A close friend of post-war American designers George Nelson, and Charles and Ray Eames, Alexander Girard had a love of traditional folk art, toys and miniatures coupled with an adventurous sense of colour. Girard designed everything from architecture to furniture and textiles, and in 1963 started making wodden dolls inpired by a growing collection of art from Mexico, South America, Asia and Eastern Europe. Born in New York City and raised in Florence, Girard was educated in Europe as an architect. In 1952, Girard joined Herman Miller as their Director of Design in the textiles division and worked there for more than 20 years. It was here that he introduced his love of colour to the collection at a time when colour was muted and safe.

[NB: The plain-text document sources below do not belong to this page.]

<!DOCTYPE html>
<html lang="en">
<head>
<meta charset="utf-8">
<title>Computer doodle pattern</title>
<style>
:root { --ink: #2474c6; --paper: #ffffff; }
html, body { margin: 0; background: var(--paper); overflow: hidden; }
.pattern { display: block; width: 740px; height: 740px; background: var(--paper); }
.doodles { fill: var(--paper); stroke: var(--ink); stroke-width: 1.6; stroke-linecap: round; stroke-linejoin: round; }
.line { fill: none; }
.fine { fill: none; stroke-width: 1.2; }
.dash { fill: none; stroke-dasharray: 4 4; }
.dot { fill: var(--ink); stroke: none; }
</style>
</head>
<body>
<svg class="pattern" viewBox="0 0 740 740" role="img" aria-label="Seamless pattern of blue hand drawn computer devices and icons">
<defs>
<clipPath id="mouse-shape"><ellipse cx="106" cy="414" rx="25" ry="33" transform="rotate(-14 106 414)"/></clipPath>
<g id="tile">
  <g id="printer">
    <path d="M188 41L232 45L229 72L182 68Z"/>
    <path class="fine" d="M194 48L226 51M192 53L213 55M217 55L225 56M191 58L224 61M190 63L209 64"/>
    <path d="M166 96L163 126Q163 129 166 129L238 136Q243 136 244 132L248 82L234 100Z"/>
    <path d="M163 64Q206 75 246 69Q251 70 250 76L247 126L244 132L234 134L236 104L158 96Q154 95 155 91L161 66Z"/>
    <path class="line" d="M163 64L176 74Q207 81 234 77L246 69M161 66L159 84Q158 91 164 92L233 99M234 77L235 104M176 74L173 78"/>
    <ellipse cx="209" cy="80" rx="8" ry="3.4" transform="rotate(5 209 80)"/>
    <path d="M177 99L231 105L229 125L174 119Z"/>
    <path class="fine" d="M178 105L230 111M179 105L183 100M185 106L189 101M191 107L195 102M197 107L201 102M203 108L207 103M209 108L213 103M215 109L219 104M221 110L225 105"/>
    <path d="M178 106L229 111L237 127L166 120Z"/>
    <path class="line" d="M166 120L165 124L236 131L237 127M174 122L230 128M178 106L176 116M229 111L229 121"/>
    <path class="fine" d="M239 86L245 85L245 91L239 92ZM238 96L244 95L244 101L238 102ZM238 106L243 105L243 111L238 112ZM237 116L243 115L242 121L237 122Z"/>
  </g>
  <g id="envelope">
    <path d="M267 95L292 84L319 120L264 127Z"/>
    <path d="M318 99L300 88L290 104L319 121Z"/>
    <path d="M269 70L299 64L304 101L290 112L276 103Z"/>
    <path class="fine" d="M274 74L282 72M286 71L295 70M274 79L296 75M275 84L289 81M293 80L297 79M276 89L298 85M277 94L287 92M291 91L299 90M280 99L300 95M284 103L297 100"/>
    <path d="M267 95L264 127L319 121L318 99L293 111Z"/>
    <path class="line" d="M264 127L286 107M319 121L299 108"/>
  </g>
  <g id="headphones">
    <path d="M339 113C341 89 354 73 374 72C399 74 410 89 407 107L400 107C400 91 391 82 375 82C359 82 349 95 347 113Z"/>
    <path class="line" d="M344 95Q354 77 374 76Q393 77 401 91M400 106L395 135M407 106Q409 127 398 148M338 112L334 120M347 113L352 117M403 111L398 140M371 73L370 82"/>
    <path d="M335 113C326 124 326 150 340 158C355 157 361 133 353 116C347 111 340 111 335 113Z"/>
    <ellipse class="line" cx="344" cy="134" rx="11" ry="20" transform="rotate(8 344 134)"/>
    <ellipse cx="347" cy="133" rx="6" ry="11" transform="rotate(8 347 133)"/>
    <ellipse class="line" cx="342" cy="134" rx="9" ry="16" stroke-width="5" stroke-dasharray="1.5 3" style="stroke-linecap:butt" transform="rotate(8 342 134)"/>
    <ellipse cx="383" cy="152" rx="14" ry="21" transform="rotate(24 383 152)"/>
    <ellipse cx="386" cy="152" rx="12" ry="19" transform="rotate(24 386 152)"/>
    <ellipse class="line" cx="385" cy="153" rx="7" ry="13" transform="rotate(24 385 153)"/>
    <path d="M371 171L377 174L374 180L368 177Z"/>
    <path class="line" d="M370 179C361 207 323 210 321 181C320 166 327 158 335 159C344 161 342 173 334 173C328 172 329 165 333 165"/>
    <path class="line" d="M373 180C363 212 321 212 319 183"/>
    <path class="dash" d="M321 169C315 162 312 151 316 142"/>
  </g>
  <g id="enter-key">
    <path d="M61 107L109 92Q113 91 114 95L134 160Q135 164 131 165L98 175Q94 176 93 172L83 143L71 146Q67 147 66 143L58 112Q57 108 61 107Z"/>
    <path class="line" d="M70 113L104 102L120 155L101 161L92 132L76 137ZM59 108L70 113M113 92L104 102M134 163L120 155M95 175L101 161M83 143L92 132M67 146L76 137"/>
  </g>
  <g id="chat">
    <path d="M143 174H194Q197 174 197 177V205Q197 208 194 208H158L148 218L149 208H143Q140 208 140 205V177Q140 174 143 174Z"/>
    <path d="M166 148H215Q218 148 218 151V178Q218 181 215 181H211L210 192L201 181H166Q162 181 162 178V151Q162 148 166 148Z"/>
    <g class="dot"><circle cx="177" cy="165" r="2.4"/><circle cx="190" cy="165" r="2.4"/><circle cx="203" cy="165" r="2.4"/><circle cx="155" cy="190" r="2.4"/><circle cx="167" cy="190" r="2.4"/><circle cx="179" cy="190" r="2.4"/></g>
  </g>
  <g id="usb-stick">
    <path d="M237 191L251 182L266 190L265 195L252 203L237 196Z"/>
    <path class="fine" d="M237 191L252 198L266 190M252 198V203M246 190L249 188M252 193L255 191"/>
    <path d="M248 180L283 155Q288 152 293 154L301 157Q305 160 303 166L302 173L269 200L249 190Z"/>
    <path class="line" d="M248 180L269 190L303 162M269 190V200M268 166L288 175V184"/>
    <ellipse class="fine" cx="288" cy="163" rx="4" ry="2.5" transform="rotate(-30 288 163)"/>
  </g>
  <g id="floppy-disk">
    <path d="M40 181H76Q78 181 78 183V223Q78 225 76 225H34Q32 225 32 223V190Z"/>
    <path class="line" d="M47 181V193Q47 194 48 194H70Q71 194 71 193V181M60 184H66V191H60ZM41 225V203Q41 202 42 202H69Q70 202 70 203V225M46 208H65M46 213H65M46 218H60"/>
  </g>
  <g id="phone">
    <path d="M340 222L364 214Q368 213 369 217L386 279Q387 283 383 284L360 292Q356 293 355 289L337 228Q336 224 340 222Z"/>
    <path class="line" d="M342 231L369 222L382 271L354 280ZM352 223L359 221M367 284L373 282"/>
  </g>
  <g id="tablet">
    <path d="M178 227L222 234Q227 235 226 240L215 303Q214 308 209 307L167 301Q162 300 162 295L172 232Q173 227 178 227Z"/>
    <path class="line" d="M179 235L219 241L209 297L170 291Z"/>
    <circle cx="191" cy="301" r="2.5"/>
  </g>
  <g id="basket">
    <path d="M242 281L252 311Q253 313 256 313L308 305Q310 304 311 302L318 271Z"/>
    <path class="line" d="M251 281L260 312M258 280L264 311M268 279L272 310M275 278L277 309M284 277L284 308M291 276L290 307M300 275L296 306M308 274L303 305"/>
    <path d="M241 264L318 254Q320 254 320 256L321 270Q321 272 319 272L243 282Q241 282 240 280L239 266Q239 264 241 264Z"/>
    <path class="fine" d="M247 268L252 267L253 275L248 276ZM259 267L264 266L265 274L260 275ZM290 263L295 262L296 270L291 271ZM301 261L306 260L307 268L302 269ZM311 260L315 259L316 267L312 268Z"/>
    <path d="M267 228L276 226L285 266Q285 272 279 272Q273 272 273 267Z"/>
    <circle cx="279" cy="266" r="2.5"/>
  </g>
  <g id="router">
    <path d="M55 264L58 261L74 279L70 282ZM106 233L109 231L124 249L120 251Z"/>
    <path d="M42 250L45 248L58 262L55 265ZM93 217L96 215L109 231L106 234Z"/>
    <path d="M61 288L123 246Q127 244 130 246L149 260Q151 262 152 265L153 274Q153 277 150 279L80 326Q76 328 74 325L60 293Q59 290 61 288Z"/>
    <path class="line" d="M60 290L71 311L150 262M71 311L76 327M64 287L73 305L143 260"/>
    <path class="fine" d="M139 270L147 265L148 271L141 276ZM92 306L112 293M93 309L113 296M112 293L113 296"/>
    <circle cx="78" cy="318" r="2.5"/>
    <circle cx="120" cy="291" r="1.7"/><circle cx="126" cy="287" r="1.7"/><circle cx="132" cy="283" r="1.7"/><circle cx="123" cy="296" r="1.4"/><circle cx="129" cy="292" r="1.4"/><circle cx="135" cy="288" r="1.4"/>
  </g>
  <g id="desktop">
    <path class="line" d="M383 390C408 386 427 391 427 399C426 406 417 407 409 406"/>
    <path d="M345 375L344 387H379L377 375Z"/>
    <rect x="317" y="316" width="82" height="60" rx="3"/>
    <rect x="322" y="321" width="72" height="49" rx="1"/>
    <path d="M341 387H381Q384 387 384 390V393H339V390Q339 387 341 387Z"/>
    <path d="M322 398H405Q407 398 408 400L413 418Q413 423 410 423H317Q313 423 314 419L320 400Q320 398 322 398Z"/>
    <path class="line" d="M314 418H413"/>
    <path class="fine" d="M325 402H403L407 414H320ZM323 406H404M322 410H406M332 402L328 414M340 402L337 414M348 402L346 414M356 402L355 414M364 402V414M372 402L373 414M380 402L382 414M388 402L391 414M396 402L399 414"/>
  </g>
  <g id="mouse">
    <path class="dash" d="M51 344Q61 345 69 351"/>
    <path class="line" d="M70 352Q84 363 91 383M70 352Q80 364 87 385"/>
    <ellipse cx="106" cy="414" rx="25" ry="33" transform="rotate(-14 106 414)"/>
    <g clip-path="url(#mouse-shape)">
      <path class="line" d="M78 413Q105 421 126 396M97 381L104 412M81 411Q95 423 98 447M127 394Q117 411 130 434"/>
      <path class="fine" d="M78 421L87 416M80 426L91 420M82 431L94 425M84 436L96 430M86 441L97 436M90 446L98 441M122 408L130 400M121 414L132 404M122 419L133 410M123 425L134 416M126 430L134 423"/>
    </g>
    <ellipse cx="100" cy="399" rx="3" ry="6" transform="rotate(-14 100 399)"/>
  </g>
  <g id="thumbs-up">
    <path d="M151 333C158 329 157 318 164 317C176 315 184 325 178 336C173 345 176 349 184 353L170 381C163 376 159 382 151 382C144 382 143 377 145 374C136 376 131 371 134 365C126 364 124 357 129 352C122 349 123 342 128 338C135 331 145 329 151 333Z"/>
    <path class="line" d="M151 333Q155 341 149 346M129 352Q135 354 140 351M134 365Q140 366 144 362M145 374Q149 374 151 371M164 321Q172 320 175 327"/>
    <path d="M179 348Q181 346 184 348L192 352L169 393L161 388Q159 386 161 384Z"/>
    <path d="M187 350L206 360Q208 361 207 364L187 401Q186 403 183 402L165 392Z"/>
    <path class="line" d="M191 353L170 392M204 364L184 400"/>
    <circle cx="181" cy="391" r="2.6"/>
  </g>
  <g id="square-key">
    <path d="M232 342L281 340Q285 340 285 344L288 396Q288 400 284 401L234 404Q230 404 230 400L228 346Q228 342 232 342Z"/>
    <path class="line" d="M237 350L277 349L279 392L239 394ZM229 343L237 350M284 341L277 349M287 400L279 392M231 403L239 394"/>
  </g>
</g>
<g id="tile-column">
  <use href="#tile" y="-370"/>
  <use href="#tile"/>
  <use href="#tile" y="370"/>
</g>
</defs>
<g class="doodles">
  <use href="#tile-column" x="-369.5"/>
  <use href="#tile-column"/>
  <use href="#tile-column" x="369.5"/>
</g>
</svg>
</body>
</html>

By 1962 Girard's collection of folk art had grown to over 100,000 pieces, and today the collection held at the Museum of International Folk Art in Sante Fe, New Mexico, represents the most comprehensive example of cross-cultural folk art in the world. Girard's own collection of 11 Wooden Dolls is now produced by the Vitra Design Museum.